The court dismissed Umar’s suit on the grounds that it lacked merit as Umar had no cogent reason to stop the senate from carrying out its constitutional functions.
Justice Ekwo held that Sections 88 and 89 of the 1999 constitution under which the CCT boss sought to be protected by the court did not confer any protection or refuge on him.
The judge said that as a public officer administering law relating to conduct of public officers, Umar had no reason to institute the suit to stop the senate from probing a public petition seeking justice.
Justice Ekwo also held that the Code of Conduct Bureau and Code of Conduct Tribunal Act 2010 were established by the Act of the National Assembly and as such, Umar was subject to investigation by the National Assembly.

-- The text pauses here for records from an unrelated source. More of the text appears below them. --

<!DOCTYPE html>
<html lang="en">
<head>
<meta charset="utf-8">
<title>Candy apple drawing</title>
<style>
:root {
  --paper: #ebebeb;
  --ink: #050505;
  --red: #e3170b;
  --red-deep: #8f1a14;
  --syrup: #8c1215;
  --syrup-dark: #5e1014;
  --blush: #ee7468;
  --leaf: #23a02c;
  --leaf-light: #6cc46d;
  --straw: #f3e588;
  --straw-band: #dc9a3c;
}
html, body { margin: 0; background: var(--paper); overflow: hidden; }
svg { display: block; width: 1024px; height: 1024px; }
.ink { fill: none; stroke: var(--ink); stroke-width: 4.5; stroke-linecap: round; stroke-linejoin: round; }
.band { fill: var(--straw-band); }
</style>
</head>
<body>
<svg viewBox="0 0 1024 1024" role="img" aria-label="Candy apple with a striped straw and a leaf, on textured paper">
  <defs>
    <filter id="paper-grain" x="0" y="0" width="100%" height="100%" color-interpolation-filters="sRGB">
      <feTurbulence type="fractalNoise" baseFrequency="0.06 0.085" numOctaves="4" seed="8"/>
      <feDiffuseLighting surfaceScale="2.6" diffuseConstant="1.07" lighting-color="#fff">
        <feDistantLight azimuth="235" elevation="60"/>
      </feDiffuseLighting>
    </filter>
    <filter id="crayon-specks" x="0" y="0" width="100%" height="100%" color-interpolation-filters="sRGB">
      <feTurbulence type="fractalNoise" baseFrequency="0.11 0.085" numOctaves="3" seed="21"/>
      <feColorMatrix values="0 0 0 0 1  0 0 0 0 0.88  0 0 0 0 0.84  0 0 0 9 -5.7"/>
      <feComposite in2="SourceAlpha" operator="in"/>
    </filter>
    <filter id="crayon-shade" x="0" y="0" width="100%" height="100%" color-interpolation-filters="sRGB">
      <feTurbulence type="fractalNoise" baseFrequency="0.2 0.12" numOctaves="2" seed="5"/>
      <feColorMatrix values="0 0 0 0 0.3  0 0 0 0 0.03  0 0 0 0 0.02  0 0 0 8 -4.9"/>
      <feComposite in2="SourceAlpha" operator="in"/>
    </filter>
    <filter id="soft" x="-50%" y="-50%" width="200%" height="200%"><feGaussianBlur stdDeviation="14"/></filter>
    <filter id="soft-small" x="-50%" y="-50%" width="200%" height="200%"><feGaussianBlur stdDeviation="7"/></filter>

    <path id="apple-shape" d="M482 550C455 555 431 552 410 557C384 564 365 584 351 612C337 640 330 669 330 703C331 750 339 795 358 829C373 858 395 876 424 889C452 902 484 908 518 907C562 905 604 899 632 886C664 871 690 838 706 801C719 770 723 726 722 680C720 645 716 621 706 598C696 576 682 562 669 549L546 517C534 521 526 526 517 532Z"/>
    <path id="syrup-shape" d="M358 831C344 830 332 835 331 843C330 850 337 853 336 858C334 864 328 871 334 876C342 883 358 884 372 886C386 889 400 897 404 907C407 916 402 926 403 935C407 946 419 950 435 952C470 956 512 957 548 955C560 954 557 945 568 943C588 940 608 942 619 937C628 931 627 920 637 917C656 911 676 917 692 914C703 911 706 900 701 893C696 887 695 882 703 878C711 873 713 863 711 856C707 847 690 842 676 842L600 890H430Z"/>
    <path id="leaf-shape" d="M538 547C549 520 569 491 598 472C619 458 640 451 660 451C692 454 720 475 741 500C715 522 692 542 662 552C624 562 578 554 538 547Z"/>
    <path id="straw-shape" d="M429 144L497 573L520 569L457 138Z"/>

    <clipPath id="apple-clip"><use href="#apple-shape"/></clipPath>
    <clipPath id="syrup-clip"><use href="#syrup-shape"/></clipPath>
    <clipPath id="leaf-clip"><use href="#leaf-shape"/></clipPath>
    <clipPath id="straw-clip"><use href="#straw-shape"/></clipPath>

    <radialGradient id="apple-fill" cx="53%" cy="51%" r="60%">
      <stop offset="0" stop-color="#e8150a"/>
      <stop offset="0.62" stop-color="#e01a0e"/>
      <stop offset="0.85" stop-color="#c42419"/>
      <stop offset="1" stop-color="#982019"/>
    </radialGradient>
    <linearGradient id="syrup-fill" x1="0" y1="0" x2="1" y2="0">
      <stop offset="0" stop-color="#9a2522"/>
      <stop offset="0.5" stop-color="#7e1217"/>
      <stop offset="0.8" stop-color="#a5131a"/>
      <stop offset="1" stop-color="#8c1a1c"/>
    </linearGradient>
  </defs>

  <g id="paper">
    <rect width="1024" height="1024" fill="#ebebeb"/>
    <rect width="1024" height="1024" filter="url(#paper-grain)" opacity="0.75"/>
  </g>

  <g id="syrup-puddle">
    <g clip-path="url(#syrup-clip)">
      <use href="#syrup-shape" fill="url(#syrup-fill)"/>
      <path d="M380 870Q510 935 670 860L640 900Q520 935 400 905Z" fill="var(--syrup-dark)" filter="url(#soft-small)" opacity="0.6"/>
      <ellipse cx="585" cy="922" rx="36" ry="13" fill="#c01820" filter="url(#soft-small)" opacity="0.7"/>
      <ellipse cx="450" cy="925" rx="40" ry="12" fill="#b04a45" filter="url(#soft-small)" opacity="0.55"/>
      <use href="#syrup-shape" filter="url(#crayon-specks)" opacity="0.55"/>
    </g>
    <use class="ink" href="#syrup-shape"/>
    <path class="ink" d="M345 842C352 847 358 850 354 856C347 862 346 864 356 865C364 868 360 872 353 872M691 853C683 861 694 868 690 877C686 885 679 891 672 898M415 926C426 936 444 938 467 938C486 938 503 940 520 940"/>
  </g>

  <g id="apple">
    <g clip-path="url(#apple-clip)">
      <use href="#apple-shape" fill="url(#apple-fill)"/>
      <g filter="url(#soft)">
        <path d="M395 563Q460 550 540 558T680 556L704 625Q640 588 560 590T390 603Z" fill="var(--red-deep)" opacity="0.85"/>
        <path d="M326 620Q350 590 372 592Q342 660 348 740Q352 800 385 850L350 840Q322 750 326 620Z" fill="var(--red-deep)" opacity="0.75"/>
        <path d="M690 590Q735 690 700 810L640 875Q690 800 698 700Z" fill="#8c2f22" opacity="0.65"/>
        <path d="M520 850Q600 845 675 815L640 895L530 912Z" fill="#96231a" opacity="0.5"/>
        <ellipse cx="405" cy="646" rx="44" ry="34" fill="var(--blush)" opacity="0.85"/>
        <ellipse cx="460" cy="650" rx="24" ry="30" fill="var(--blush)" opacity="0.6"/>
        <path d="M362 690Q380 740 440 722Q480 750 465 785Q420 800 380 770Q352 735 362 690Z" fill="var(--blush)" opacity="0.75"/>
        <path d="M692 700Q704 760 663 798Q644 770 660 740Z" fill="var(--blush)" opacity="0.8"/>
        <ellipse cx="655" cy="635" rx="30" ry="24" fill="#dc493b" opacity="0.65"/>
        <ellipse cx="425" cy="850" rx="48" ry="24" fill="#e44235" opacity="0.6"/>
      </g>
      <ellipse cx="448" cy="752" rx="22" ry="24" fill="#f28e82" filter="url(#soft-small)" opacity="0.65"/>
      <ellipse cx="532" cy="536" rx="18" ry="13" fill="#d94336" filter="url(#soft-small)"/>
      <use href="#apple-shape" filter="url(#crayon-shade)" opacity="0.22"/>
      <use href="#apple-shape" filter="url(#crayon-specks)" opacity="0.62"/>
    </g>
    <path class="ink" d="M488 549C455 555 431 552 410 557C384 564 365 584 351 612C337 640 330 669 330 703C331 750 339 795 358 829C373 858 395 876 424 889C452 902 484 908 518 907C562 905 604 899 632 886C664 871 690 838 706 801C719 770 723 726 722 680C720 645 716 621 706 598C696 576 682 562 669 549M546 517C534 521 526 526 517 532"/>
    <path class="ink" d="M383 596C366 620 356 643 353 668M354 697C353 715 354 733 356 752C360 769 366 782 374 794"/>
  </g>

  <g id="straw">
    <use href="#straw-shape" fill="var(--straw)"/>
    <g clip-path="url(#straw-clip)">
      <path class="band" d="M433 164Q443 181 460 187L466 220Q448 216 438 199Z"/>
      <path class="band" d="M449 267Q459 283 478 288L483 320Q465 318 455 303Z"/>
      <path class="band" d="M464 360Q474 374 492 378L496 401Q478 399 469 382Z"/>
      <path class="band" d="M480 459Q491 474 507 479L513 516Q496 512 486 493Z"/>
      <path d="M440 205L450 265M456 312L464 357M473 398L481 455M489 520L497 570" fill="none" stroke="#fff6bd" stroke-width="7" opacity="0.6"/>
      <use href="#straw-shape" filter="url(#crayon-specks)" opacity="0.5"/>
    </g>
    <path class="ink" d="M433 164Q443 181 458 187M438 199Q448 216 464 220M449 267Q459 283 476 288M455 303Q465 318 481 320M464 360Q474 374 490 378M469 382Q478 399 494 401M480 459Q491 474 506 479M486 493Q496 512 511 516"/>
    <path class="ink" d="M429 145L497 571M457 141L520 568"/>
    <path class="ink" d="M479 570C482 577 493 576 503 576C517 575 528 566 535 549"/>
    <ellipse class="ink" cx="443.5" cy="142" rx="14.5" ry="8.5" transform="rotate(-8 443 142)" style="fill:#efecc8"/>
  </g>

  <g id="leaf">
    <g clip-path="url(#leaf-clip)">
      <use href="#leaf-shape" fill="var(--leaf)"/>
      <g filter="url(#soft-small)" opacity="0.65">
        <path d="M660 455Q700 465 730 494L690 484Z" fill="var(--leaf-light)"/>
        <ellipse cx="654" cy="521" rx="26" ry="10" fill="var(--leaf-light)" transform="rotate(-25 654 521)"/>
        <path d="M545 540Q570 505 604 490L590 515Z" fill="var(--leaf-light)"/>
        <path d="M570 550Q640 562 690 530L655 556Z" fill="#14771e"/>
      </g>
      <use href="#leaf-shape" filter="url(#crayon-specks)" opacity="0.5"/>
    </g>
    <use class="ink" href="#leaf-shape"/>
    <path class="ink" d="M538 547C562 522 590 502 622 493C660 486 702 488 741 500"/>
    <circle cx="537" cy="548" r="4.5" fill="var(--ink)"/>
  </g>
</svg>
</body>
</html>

The judge further said that Section 2 of the Code of Conduct Bureau Act exposed Umar to investigation by the national assembly than any other Nigerian.
“As such, it will be illogical for him (Umar) to seek to stop the senate probe as doing so will give an impression that he is above the law”.
Justice Ekwo held that the declaratory reliefs sought by Umar for injunction against the senate could not be granted because the case lacked merit.
The CCT Chairman had in a suit marked FHC/ABJ/CS/ 671/2021, challenged the powers of the senate and three others to investigate him in an alleged assault he perpetrated against a security guard at Banex Plaza in Abuja.
The four defendants in the matter were the senate, the senate president, Senate Committee on Ethics, Privileges and Public Petitions and the Attorney- General of the Federation.
In the suit filed by his lawyer, Sunday Edward, Mr Umar asked the court for an order of perpetual injunction restraining the senate from conducting investigations into allegations of assault levelled against him by a petition submitted to the senate.
He specifically asked the court to determine whether the alleged case of assault formed part of the matters the senate was constitutionally empowered to investigate.
He had also asked the court to determine whether the senate and its committee were competent to investigate or invite him in relation to the investigation of the allegation of assault.
He asked the court to declare that the purported case of assault that took place on March 29, 2021, did not form part of the matters the senate was constitutionally empowered to investigate.
He further asked the court to declare that the senate’s moves to conduct an investigation in the matter was unconstitutional and it amounted to unwarranted usurpation of the functions of the police and of the court.
However, counsel to the Senate, Kafayat Suleyman had urged the court to dismiss the suit on the grounds that the senate had powers under Section 88 of the Constitution to investigate alleged misconduct by any public officer.
On May 4, 2021 Umar, appeared before the Senate Committee on Ethics, Privileges and Public Petition.
This was in response to a petition submitted against him by Clement Sagwak, a security guard he allegedly assaulted.
Sagwak had, through his counsel, Timzing Ramnap, petitioned the Senate where he accused Umar of assaulting him.
The senator representing Plateau North, Istifanus Gyang, laid the petition before the Senate on April 29, 2021.
Umar was summoned by the panel and asked to come to defend himself.
Mr When he appeared before the committee, the CCT chairman said he had not been served the petition.
He asked the panel to give him one week to study the detailed petition which was served on him at the session to “enable him respond appropriately.”
He was, however, given two weeks to defend the petition against him.